● **Dataset excerpts**
--- START ---
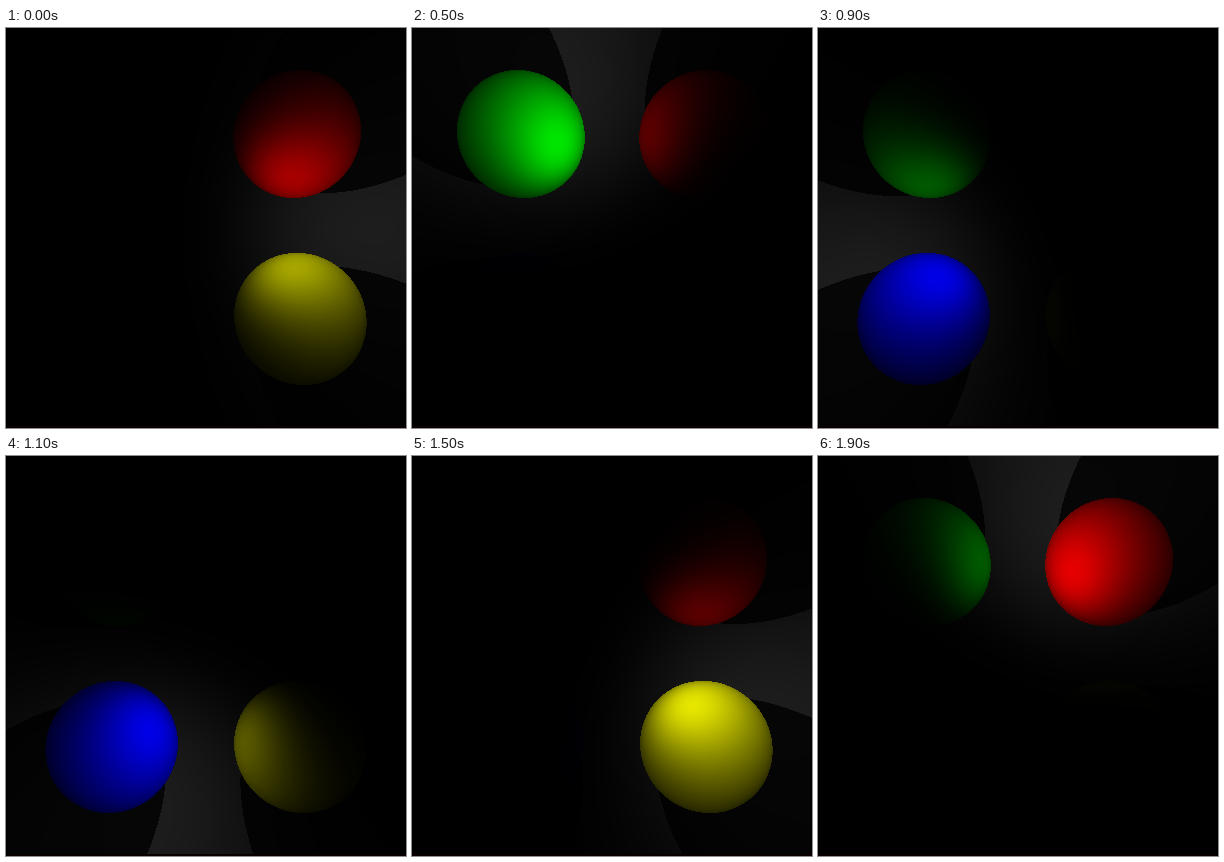
An HTML page with a canvas for the animation above (2000 ms loop, 400 px wide and 400 px high).

```html
<!DOCTYPE html>
<html lang="en">
<head>
<meta charset="utf-8">
<title>Orbiting spotlight</title>
<style>
  html, body { margin: 0; width: 100%; height: 100%; overflow: hidden; background: #000; }
  canvas { display: block; width: 100vmin; height: 100vmin; }
</style>
</head>
<body>
<canvas id="stage" width="400" height="400"></canvas>
<script>
const SIZE = 400, STEP_MS = 100, STEPS = 20, TURN = Math.PI / 8;
const FOCAL = 385, PITCH = 4 * Math.PI / 180;
const SPREAD = 90.3, RADIUS = 62.5, WALL_Z = -68;
const LIGHT_Z = 100, LIGHT_ORBIT = 20, SPOT_TILT = 20 * Math.PI / 180;
const GAIN = 1.06, SHADOW = 0.2;

const WALL = { color: [54, 54, 54], wrap: 0 };
const spheres = [
  [1, 1, [255, 0, 0]],
  [-1, 1, [0, 255, 0]],
  [-1, -1, [0, 0, 255]],
  [1, -1, [255, 255, 0]]
].map(([sx, sy, color]) => ({ x: sx * SPREAD, y: sy * SPREAD, color, wrap: 1 }));

const sinP = Math.sin(PITCH), cosP = Math.cos(PITCH);
const eye = { y: -FOCAL * sinP - 3 * cosP, z: FOCAL * cosP - 3 * sinP };

// First surface seen through a pixel: position, normal, material.
function trace(col, row) {
  const sx = col + 0.5 - SIZE / 2, sy = SIZE / 2 - row - 0.5;
  const len = Math.hypot(sx, sy, FOCAL);
  const dx = sx / len;
  const dy = (sy * cosP + FOCAL * sinP) / len;
  const dz = (sy * sinP - FOCAL * cosP) / len;
  let dist = (WALL_Z - eye.z) / dz, body = WALL;
  for (const s of spheres) {
    const ox = -s.x, oy = eye.y - s.y, oz = eye.z;
    const b = ox * dx + oy * dy + oz * dz;
    const disc = b * b - (ox * ox + oy * oy + oz * oz - RADIUS * RADIUS);
    if (disc > 0 && -b - Math.sqrt(disc) < dist) {
      dist = -b - Math.sqrt(disc);
      body = s;
    }
  }
  const x = dx * dist, y = eye.y + dy * dist, z = eye.z + dz * dist;
  const n = body === WALL
    ? [0, 0, 1]
    : [(x - body.x) / RADIUS, (y - body.y) / RADIUS, z / RADIUS];
  return { x, y, z, n, body };
}

const hits = [];
for (let row = 0; row < SIZE; row++)
  for (let col = 0; col < SIZE; col++) hits.push(trace(col, row));

// True when a sphere stands between the wall point and the light.
function blocked(lx, ly, lz, light) {
  return spheres.some(s => {
    const cx = s.x - light.x, cy = s.y - light.y, cz = -LIGHT_Z;
    const along = -(cx * lx + cy * ly + cz * lz);
    return along > 0 &&
      cx * cx + cy * cy + cz * cz - along * along < RADIUS * RADIUS;
  });
}

function shade(hit, light, aim) {
  let lx = light.x - hit.x, ly = light.y - hit.y, lz = LIGHT_Z - hit.z;
  const d = Math.hypot(lx, ly, lz);
  lx /= d; ly /= d; lz /= d;
  const spot = -(lx * aim.x + ly * aim.y + lz * aim.z);
  if (spot <= 0) return 0;
  const { n, body } = hit;
  const facing = n[0] * lx + n[1] * ly + n[2] * lz;
  const diffuse = Math.max(0, (facing + body.wrap) / (1 + body.wrap));
  const shadow = body === WALL && blocked(lx, ly, lz, light) ? SHADOW : 1;
  return GAIN * diffuse * spot ** 4 * shadow;
}

const ctx = document.getElementById("stage").getContext("2d");
const image = ctx.createImageData(SIZE, SIZE);

function render(step) {
  const a = step * TURN, c = Math.cos(a), s = Math.sin(a);
  const light = { x: -LIGHT_ORBIT * c, y: -LIGHT_ORBIT * s };
  const flat = Math.cos(SPOT_TILT);
  const aim = { x: flat * c, y: flat * s, z: -Math.sin(SPOT_TILT) };
  const px = image.data;
  hits.forEach((hit, i) => {
    const k = shade(hit, light, aim), rgb = hit.body.color;
    for (let ch = 0; ch < 3; ch++) px[i * 4 + ch] = rgb[ch] * k;
    px[i * 4 + 3] = 255;
  });
  ctx.putImageData(image, 0, 0);
  ctx.fillStyle = "#0a0000";
  ctx.fillRect(0, SIZE - 2, SIZE, 2);
}

let shown = -1;
const start = performance.now();
function tick() {
  const step = Math.floor((performance.now() - start) / STEP_MS) % STEPS;
  if (step !== shown) render(shown = step);
  requestAnimationFrame(tick);
}
tick();
</script>
</body>
</html>
```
--- END ---
Give the count of lines in the entries above that hold the word "tick", with no other words.

3